A recent YouGov reports suggests pressure on household finances means many families are spending less on meat and poultry than they did a year ago, and they are also attempting to become more versatile in order to make what they buy stretch further.
Almost a fifth (17%) say they eat less red meat compared to a year ago. Just over one in 10 (11%) say they have less poultry. Of those who are eating less or attempting to cut back, 46% say this is because meat and poultry are now more expensive. A third (33%) say they cannot afford to buy as much meat and poultry as they did a year ago.
Buying and cooking habits have also changed for many. Just less than one in five (19%) say they now buy more meat and poultry so then can cook from scratch. 17% say they buy cheaper or value cuts and a tenth (10%) say they buy cheaper brands. However, only 4% say they buy more ready-to-cook products and ready meals.
Compared to a year ago, 16% of meat eaters say they have become more experimental with cooking as they look to encompass different cuts and types of meat and poultry, while 13% of adults say they use a wider range of cuts than they used to. The same amount say they try to use recipes which require less meat and poultry or substitute in more vegetables or other ingredients.
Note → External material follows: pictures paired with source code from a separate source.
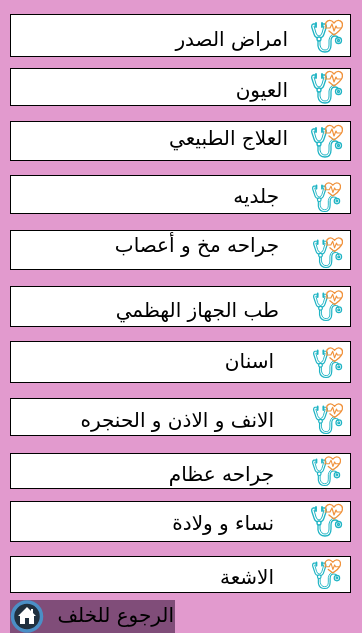
<!DOCTYPE html>
<html lang="ar" dir="rtl">
<head>
<meta charset="utf-8">
<title>التخصصات</title>
<style>
:root {
  --page: #e29ace;
  --card: #ffffff;
  --ink: #000000;
  --teal: #1fb4c4;
  --orange: #f0923c;
  --back: #804d79;
  --ring: #4b8fc6;
  --navy: #20303f;
}
* { box-sizing: border-box; margin: 0; padding: 0; }
html, body { width: 362px; height: 633px; overflow: hidden; }
body {
  background: var(--page);
  color: var(--ink);
  font: 20px/24px "DejaVu Sans", sans-serif;
}
a { color: inherit; text-decoration: none; white-space: nowrap; }
.screen { display: flex; flex-direction: column; width: 362px; height: 633px; padding: 14px 11px 0 10px; }
.specialties { list-style: none; }
.card {
  display: grid;
  grid-template-columns: var(--inset) 1fr;
  align-items: start;
  height: var(--height);
  margin-bottom: var(--gap);
  background: var(--card);
  border: 1px solid var(--ink);
  overflow: hidden;
}
.wide { --inset: 62px; }
.middle { --inset: 71px; }
.deep { --inset: 76px; }
.icon { width: 32px; height: 34px; margin: var(--icon-top) 7px 0 0; }
.compact .icon { width: 29px; height: 32px; margin-right: 9px; }
.medium .icon { width: 30px; height: 33px; }
.label { margin-top: var(--text-top); }
.back {
  display: flex;
  direction: ltr;
  align-self: flex-end;
  justify-content: space-between;
  width: 165px;
  height: 33px;
  margin-top: 7px;
  background: var(--back);
}
.home { width: 34px; height: 33px; }
.back-label { direction: rtl; margin: 3px 1px 0 0; }
.sprite { position: absolute; width: 0; height: 0; }
</style>
</head>
<body>
<svg class="sprite" aria-hidden="true">
  <defs>
    <symbol id="stethoscope" viewBox="0 0 32 34">
      <g fill="none" stroke-linecap="round" stroke-linejoin="round">
        <g stroke="var(--teal)" stroke-width="1.3">
          <path d="M5 5H2Q0 6 1 9L3 15Q4 19 8 19Q12 19 13 15L15 9Q16 6 14 5H11"/>
          <path d="M5 7H3L5 14Q6 17 8 17Q10 17 11 14L13 7H11" stroke-width="1"/>
          <path d="M5 4V8M11 4V8" stroke-width="1.8"/>
          <path d="M7 19V27Q8 33 14 33Q20 33 20 26V22Q20 17 24 17Q27 17 27 19"/>
          <path d="M9 19V26Q10 31 14 31Q18 31 18 26V21Q19 15 24 15" stroke-width="1"/>
          <circle cx="8" cy="20" r="2" fill="var(--card)"/>
          <circle cx="27.5" cy="21.5" r="3"/>
          <circle cx="27.5" cy="21.5" r="1"/>
        </g>
        <g stroke="var(--orange)" stroke-width="1.4">
          <path d="M15 8C13 2 19 -1 23 4C27 -1 33 2 31 8Q29 12 23 16L18 12"/>
          <path d="M14 9H19L21 5L23 12L25 7L26 9H30" stroke-width="1.2"/>
        </g>
      </g>
    </symbol>
  </defs>
</svg>
<main class="screen">
  <ul class="specialties">
    <li><a href="#" class="card wide" style="--height:43px;--gap:11px;--icon-top:4px;--text-top:12px"><svg class="icon" aria-hidden="true"><use href="#stethoscope"/></svg><span class="label">امراض الصدر</span></a></li>
    <li><a href="#" class="card wide" style="--height:38px;--gap:15px;--icon-top:1px;--text-top:9px"><svg class="icon" aria-hidden="true"><use href="#stethoscope"/></svg><span class="label">العيون</span></a></li>
    <li><a href="#" class="card wide" style="--height:40px;--gap:14px;--icon-top:2px;--text-top:4px"><svg class="icon" aria-hidden="true"><use href="#stethoscope"/></svg><span class="label">العلاج الطبيعي</span></a></li>
    <li><a href="#" class="card middle compact" style="--height:39px;--gap:16px;--icon-top:5px;--text-top:8px"><svg class="icon" aria-hidden="true"><use href="#stethoscope"/></svg><span class="label">جلديه</span></a></li>
    <li><a href="#" class="card middle medium" style="--height:40px;--gap:16px;--icon-top:5px;--text-top:2px"><svg class="icon" aria-hidden="true"><use href="#stethoscope"/></svg><span class="label">جراحه مخ و أعصاب</span></a></li>
    <li><a href="#" class="card middle medium" style="--height:41px;--gap:14px;--icon-top:2px;--text-top:11px"><svg class="icon" aria-hidden="true"><use href="#stethoscope"/></svg><span class="label">طب الجهاز الهظمي</span></a></li>
    <li><a href="#" class="card deep medium" style="--height:42px;--gap:15px;--icon-top:4px;--text-top:7px"><svg class="icon" aria-hidden="true"><use href="#stethoscope"/></svg><span class="label">اسنان</span></a></li>
    <li><a href="#" class="card deep medium" style="--height:38px;--gap:17px;--icon-top:3px;--text-top:9px"><svg class="icon" aria-hidden="true"><use href="#stethoscope"/></svg><span class="label">الانف و الاذن و الحنجره</span></a></li>
    <li><a href="#" class="card deep compact" style="--height:36px;--gap:12px;--icon-top:1px;--text-top:8px"><svg class="icon" aria-hidden="true"><use href="#stethoscope"/></svg><span class="label">جراحه عظام</span></a></li>
    <li><a href="#" class="card deep" style="--height:41px;--gap:14px;--icon-top:1px;--text-top:9px"><svg class="icon" aria-hidden="true"><use href="#stethoscope"/></svg><span class="label">نساء و ولادة</span></a></li>
    <li><a href="#" class="card deep compact" style="--height:37px;--gap:0px;--icon-top:1px;--text-top:8px"><svg class="icon" aria-hidden="true"><use href="#stethoscope"/></svg><span class="label">الاشعة</span></a></li>
  </ul>
  <a href="#" class="back">
    <svg class="home" viewBox="0 0 34 33" aria-hidden="true">
      <circle cx="17" cy="16.5" r="14.5" fill="var(--navy)" stroke="var(--ring)" stroke-width="3.5"/>
      <path d="M17 7L21 11V9H23V13L26 16H24V24H19V18H15V24H10V16H8Z" fill="var(--card)"/>
    </svg>
    <span class="back-label">الرجوع للخلف</span>
  </a>
</main>
</body>
</html>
Value for money is crucial for those buying meat and poultry, 72% of meat eaters say this is an important consideration. That the food ‘looks good’ is a factor for over almost a third (65%), as was ‘high quality’ (64%) and ‘tastes good’ (59%), highlighting that although many families are cutting back when shopping, they still want to buy a quality product.
The report also assessed the impact of last year’s horse meat scandal. Just below half say it has had no effect on what they eat. 13% say they stopped eating affected food only for the period of the scare, while 8% say they have not eaten the affected food since the news emerged. The implication is that the risk was not was regarded as enough to motivate change for the majority.
YouGov UK research manager, Tom Rees, said: “Pressure on household food budgets has encouraged many to trade down in terms of price points or cuts in order to stretch household spending further. At the same time there has been a rise in the proportion of consumers choosing to cook from scratch rather than buy meals outside the home or to choose more prepared foods such as ready meals.
“With the ongoing squeeze in household food spending it seems likely that the focus for meat and poultry buyers will continue to be on perceived value for money.”